Oh my [deity], if Jimmer were called Jimmy, those Jimmy Chitwood comparisons would totally make sense! Because they are both called Jimmy and they like to get buckets! As it stands, the comparison serves to extend the well-established dictate of Racial Profiling In NBA Draft Comparison Creation to fictional players, a real achievement. Draft Status Impact: Outrageous!
If Jimmer were called Jamie, Bill Simmons would add him to his "Athletes Who Have Names That Sound Like Hot Girlz" list. The Big Lead would include Jamie's picture on top of a post about Fran Fraschilla's Skoal endorsement, with the introduction: Jamie Fredette, looking leggy ... Draft Status Impact: Negative, girlz can't play basketball.
If Jimmer went by his given name of James, everyone would totally take him more seriously not just as a basketball player, but as a statesman. Like when we all took "Michael Conley" seriously those three days he insisted his name was Michael. That was both fun and hilarious. Draft Status Impact: Neutral.
If Jimmer went by Jameser, he would piss off dozens of Williamsburg denizens who plan to name their future sons Jameser. Draft Status Impact: Cut your hair.

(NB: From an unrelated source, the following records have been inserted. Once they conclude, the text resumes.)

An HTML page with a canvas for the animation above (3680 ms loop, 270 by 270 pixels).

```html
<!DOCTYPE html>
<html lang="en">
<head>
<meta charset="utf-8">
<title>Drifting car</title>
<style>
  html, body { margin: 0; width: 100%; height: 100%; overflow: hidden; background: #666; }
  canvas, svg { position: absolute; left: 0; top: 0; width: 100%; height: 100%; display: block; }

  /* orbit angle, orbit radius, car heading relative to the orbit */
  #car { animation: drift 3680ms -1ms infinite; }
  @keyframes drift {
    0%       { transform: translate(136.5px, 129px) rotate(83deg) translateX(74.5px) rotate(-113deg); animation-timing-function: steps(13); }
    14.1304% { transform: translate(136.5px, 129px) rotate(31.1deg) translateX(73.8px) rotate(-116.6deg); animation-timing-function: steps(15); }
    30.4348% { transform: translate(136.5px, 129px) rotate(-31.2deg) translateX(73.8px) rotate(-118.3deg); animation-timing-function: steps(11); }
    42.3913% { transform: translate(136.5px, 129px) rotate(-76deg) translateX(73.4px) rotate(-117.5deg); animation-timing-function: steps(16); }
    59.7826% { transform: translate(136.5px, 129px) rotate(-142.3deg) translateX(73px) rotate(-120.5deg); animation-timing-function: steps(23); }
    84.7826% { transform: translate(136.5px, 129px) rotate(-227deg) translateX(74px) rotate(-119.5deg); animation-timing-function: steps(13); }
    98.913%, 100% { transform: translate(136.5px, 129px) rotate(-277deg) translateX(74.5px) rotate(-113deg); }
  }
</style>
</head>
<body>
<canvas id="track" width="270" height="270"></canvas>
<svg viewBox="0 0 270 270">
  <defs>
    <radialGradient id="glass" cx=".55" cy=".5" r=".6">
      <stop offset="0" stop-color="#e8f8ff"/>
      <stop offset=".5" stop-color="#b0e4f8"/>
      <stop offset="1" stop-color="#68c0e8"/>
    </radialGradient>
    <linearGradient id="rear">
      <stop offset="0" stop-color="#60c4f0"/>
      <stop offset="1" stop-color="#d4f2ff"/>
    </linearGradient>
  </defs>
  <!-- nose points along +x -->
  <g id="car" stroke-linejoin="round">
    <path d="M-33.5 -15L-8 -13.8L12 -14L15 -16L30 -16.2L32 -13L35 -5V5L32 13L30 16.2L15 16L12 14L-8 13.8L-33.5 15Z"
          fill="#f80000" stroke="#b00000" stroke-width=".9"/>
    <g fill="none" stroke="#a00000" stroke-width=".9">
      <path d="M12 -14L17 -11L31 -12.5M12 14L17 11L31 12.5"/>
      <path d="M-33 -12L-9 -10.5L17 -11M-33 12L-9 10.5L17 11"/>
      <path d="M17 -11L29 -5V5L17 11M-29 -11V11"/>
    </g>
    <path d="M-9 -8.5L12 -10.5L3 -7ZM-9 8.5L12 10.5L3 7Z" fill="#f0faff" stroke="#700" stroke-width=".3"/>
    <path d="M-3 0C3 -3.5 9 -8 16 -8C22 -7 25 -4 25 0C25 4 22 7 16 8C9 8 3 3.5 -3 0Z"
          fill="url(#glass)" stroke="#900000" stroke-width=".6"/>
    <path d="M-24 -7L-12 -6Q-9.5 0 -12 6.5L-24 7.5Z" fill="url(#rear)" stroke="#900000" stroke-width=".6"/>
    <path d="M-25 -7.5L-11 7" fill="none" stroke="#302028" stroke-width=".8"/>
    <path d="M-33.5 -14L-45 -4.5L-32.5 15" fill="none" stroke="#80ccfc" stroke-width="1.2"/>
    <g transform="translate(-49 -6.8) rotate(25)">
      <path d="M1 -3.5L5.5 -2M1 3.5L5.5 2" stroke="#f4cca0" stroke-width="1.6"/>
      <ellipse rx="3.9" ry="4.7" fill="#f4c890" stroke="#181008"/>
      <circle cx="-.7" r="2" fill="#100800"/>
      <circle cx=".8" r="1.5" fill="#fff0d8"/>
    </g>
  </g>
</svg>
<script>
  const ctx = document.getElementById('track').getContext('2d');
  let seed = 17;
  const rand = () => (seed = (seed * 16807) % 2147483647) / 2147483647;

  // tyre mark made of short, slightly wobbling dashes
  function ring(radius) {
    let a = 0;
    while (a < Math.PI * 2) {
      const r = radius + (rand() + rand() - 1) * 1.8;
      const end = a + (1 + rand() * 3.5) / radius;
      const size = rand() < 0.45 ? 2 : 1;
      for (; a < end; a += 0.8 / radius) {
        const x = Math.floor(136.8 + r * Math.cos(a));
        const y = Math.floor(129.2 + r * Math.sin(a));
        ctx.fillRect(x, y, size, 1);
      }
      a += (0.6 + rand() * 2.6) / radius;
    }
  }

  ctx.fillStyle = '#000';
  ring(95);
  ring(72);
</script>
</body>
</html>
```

If Jimmer went by J. Fredette, his rap career would be off to an encouraging start. Draft Status Impact: Warming up.
If Jimmer went by Jay, he would be accused of obfuscation and retroactively kicked out of BYU on Honor Code violations. No one goes by "Jay" by choice. Draft Status Impact: Excommunicated.
If Jimmer went by Jammer, he would have starred in Top Gun, which came out 25 years ago, three years before Fredette was born. Therefore, he may not go by Jammer. It would potentially rip a tear in space and time. Draft Status Impact: OK.
If Jimmer went by Jamz, he would be on the next season of that Flava Flav show on VH1 wait Flava Flav is still alive right? Draft Status Impact: Alright.